Trainer of the Year.
Foster doubles in DSBF finals
Driver Russell Foster, a 28-year-old who competes regularly at Dover and Rosecroft, had his biggest day yet in the sulky, guiding two winners in the four $100,000 Delaware Standardbred Breeders Fund Finals on the Progress Pace undercard.
Foster piloted Star Sapphire ($7.00 to win) to a minor upset over 6-5 favorite Vandalous in the 2-year-old filly trot in 1:59. Vandalous held second with Déjà Vu Blue third.
The daughter of Anders Bluestone—Victory Starburst won her third straight and fourth overall in eight starts. Her earnings now stand at $125,650 for trainer Tui Stone.
Foster struck again with another second choice in the 2-year-old colt and gelding pace with Slick Tony ($5.80), gunning down 2-5 public choice Evolution Tour at the wire in 1:51.4. The No Spin Zone-Queen Kathy product won for the fifth straight time, upping his seasonal stats to nine wins in 11 tries and a bankroll of $151,797 for trainer George Leager.
“Ones that win,” was the understated Foster’s response when asked in the winner’s circle if he preferred driving trotters or pacers.
The biggest purse that Foster had ever won prior to his DSBF successes was for $20,000. Yesterday, he won a pair for five times that.

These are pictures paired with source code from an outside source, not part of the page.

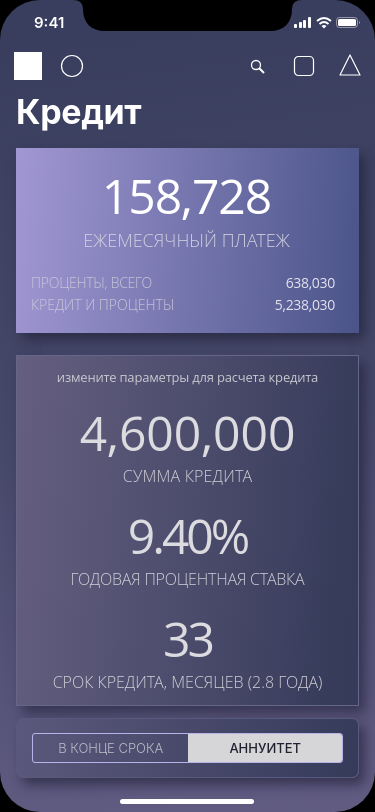
<!DOCTYPE html>
<html lang="ru">
<head>
<meta charset="utf-8">
<title>Кредит</title>
<style>
:root {
  --black: #000;
  --white: #fff;
  --bg-top: #3a3e5e;
  --bg-bottom: #625c83;
  --lilac: #a197d3;
  --indigo: #4a5489;
  --plum: #655f80;
  --navy: #363b5a;
  --text: #dcdce0;
  --label: #c3c2cb;
  --edge: #66668a;
  --outline: #b9b3ea;
  --selected: #d6d6d8;
  --ink: #20222f;
}
* { box-sizing: border-box; margin: 0; padding: 0; }
html, body { width: 375px; height: 812px; overflow: hidden; background: var(--black); }
body { font-family: "Open Sans", "Noto Sans", sans-serif; color: var(--text); white-space: nowrap; }
a { color: inherit; text-decoration: none; }
svg { display: block; }
.screen {
  position: relative; width: 375px; height: 812px; overflow: hidden;
  border-radius: 40px; padding: 0 16px;
  background: linear-gradient(172deg, var(--bg-top) 5%, #454869 50%, var(--bg-bottom) 100%);
}
.notch { position: absolute; left: 73px; top: 0; }
.status {
  height: 46px; display: flex; justify-content: space-between; align-items: center;
  padding: 0 0 0 18px; margin-right: -2px;
  font: 600 15px/20px Inter, sans-serif; color: var(--white);
}
.toolbar { height: 40px; display: flex; align-items: center; margin: 0 -2px; }
.toolbar .logo { width: 28px; height: 28px; background: var(--white); margin-right: 18px; }
.toolbar .search { margin-left: auto; }
.toolbar .square { margin: 0 24px 0 26px; }
h1 {
  height: 62px; padding-top: 4px;
  font: 700 34px/44px Inter, sans-serif; letter-spacing: -0.3px; color: var(--white);
}
.card { box-shadow: 6px 7px 12px rgba(24, 24, 46, .55); }
.summary {
  height: 185px; padding: 18px 24px 0 15px;
  background: linear-gradient(95deg, var(--lilac), var(--indigo));
}
.summary .headline { margin: 0 -9px 0 0; padding-right: 0; text-align: center; position: relative; left: -1px; }
.value { font-size: 48px; line-height: 60px; }
.summary .value { color: var(--white); letter-spacing: -1px; }
.summary .caption { font-size: 18px; line-height: 28px; font-weight: 300; color: #d0cee0; }
.totals { margin-top: 18px; }
.totals div { display: flex; justify-content: space-between; font-size: 14px; line-height: 22px; }
.totals dt { font-weight: 300; color: #cbc9da; }
.totals dd { color: #e4e3ee; letter-spacing: -0.3px; }
.totals .interest dt { letter-spacing: -0.25px; }
.params {
  height: 351px; margin-top: 22px; padding-top: 10px; text-align: center;
  border: 1px solid var(--edge);
  background: linear-gradient(95deg, var(--plum), var(--navy) 95%);
}
.params .hint { font-size: 13px; line-height: 22px; letter-spacing: -0.2px; color: #c9c8d0; margin-bottom: 15px; }
.field { height: 103px; }
.field .caption { font-size: 16px; line-height: 26px; font-weight: 300; color: #d0cfd6; }
.rate .value, .term .value { letter-spacing: -3px; }
.rate .caption { letter-spacing: -0.2px; }
.amount .caption { letter-spacing: 0.2px; }
.scheme {
  height: 60px; margin-top: 12px; padding: 14px 15px;
  border: 1px solid #59597d; border-radius: 7px;
  background: linear-gradient(95deg, #5b587b, var(--navy));
}
.segments {
  height: 30px; display: flex; overflow: hidden;
  border: 1px solid var(--outline); border-radius: 3px;
  font: 400 13px/28px Inter, sans-serif; text-align: center;
}
.segments a { flex: 1; color: #bdbbc8; font-weight: 300; }
.segments .active { background: var(--selected); color: var(--ink); font-weight: 500; margin: -1px; line-height: 30px; }
.home-bar {
  position: absolute; left: 120px; top: 799px; width: 134px; height: 5px;
  border-radius: 3px; background: var(--white);
}
</style>
</head>
<body>
<main class="screen">
  <svg class="notch" width="229" height="32" aria-hidden="true">
    <path d="M0 0H229Q219 0 219 9C219 23 211 31 197 31H32C18 31 10 23 10 9Q10 0 0 0Z"/>
  </svg>
  <header class="status">
    <span>9:41</span>
    <svg width="68" height="14" fill="#fff" aria-hidden="true">
      <rect x="1" y="8" width="3" height="4" rx="1"/>
      <rect x="6" y="6" width="3" height="6" rx="1"/>
      <rect x="10" y="4" width="3" height="8" rx="1"/>
      <rect x="15" y="1" width="3" height="11" rx="1"/>
      <g fill="none" stroke="#fff" stroke-width="2">
        <path d="M24 5Q31 -1 38 5"/>
        <path d="M26.5 8Q31 4 35.5 8"/>
      </g>
      <path d="M28.5 10Q31 8 33.5 10L31 12.5Z"/>
      <rect x="43.5" y="1.5" width="21" height="10" rx="3" fill="none" stroke="#fff" stroke-opacity=".45"/>
      <rect x="45" y="3" width="18" height="7" rx="1.5"/>
      <path d="M66 5Q68 6.5 66 8Z" opacity=".5"/>
    </svg>
  </header>
  <nav class="toolbar">
    <a class="logo" href="#" aria-label="Логотип"></a>
    <a href="#" aria-label="Круг"><svg width="24" height="24" fill="none" stroke="#fff" stroke-width="1.2"><circle cx="12" cy="12" r="10.5"/></svg></a>
    <a class="search" href="#" aria-label="Поиск"><svg width="18" height="18" fill="none" stroke="#fff" stroke-width="1.3"><circle cx="7" cy="8" r="4.5"/><path d="M10 11L15 16" stroke-width="2"/></svg></a>
    <a class="square" href="#" aria-label="Квадрат"><svg width="22" height="22" fill="none" stroke="#fff" stroke-width="1.2"><rect x="1.5" y="1.5" width="19" height="19" rx="4"/></svg></a>
    <a href="#" aria-label="Треугольник"><svg width="22" height="24" fill="none" stroke="#fff" stroke-width="1.2" stroke-linejoin="round"><polygon points="11,1 21,21 1,21"/></svg></a>
  </nav>
  <h1>Кредит</h1>

  <section class="card summary">
    <div class="headline">
      <p class="value">158,728</p>
      <p class="caption">ЕЖЕМЕСЯЧНЫЙ ПЛАТЕЖ</p>
    </div>
    <dl class="totals">
      <div class="interest"><dt>ПРОЦЕНТЫ, ВСЕГО</dt><dd>638,030</dd></div>
      <div><dt>КРЕДИТ И ПРОЦЕНТЫ</dt><dd>5,238,030</dd></div>
    </dl>
  </section>

  <section class="card params">
    <p class="hint">измените параметры для расчета кредита</p>
    <div class="field amount">
      <p class="value">4,600,000</p>
      <p class="caption">СУММА КРЕДИТА</p>
    </div>
    <div class="field rate">
      <p class="value">9.40%</p>
      <p class="caption">ГОДОВАЯ ПРОЦЕНТНАЯ СТАВКА</p>
    </div>
    <div class="field term">
      <p class="value">33</p>
      <p class="caption">СРОК КРЕДИТА, МЕСЯЦЕВ (2.8 ГОДА)</p>
    </div>
  </section>

  <section class="card scheme">
    <div class="segments">
      <a href="#">В КОНЦЕ СРОКА</a>
      <a class="active" href="#">АННУИТЕТ</a>
    </div>
  </section>
  <div class="home-bar"></div>
</main>
</body>
</html>
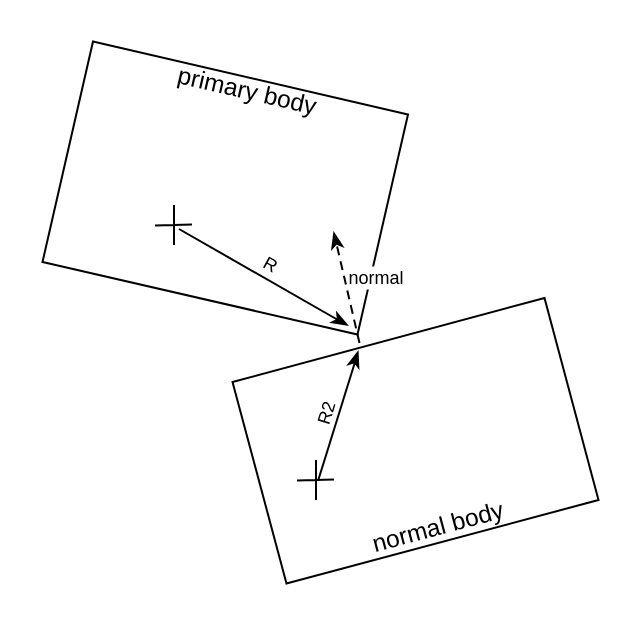
<!DOCTYPE html>
<html lang="en">
<head>
<meta charset="utf-8">
<title>Contact between two bodies</title>
<style>
  :root {
    --paper: #ffffff;
    --ink: #000000;
  }
  * { box-sizing: border-box; }
  html, body { margin: 0; background: var(--paper); }
  .diagram {
    position: relative;
    width: 640px;
    height: 626px;
    overflow: hidden;
    background: var(--paper);
    color: var(--ink);
    font-family: "Liberation Sans", Arial, sans-serif;
  }
  .drawing { display: block; }
  .outline, .vector, .center {
    fill: none;
    stroke: var(--ink);
    stroke-width: 2;
  }
  .contact-normal { stroke-dasharray: 9 6; }
  .arrowhead { fill: var(--ink); }
  .label {
    position: absolute;
    left: var(--x);
    top: var(--y);
    transform: translate(-50%, -50%) rotate(var(--turn, 0deg));
    font-size: 18px;
    line-height: 23px;
    white-space: nowrap;
  }
  .body-name { font-size: 24.5px; line-height: 28px; }
  .primary-name { --x: 247px; --y: 91px; --turn: 13deg; }
  .normal-name { --x: 438px; --y: 527px; --turn: -15deg; }
  .primary-radius { --x: 270px; --y: 265px; --turn: 29deg; }
  .normal-radius { --x: 327px; --y: 413px; --turn: -73deg; }
  .normal-label { --x: 376px; --y: 278px; background: var(--paper); }
</style>
</head>
<body>
<main class="diagram">
  <svg class="drawing" width="640" height="626" viewBox="0 0 640 626" aria-hidden="true">
    <defs>
      <path id="arrowhead" class="arrowhead" d="M0 0L-19 7L-14 0L-19 -7Z"/>
      <path id="center-mark" class="center" d="M-19 0.5L18 -0.5M0 -20V20"/>
    </defs>

    <g id="bodies">
      <polygon class="outline" points="93,41.5 408,114.5 357.5,334.5 42.5,262"/>
      <polygon class="outline" points="232.5,382 544.5,298 598.5,500 286.5,583.5"/>
    </g>

    <g id="centers">
      <use href="#center-mark" x="174" y="225"/>
      <use href="#center-mark" x="316" y="480"/>
    </g>

    <g id="vectors">
      <line class="vector" x1="179" y1="229" x2="338" y2="320"/>
      <use href="#arrowhead" transform="translate(349 326) rotate(29.5)"/>
      <line class="vector" x1="318" y1="481" x2="355" y2="362"/>
      <use href="#arrowhead" transform="translate(358.5 350) rotate(-72.5)"/>
      <line class="vector contact-normal" x1="359.5" y1="343" x2="336.5" y2="244"/>
      <use href="#arrowhead" transform="translate(333.5 231) rotate(-103)"/>
    </g>
  </svg>

  <span class="label body-name primary-name">primary body</span>
  <span class="label body-name normal-name">normal body</span>
  <span class="label primary-radius">R</span>
  <span class="label normal-radius">R2</span>
  <span class="label normal-label">normal</span>
</main>
</body>
</html>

In this, only his second year of driving full time, Foster has won 300 races, good for a bankroll of over $2.3 million.
Sky Marshal ($15.20) and driver Carlo Poliseno caught 1-5 favorite Super Fly at the wire to take the 2-year-old colt and gelding trot in 1:56.4 while Go Sandy Go ($6.40) and driver Jason Green left the chalk players 0-for-4 in the DSBF events, defeating even-money choice Pedal Power in 1:53.4 in the 2-year-old filly pace.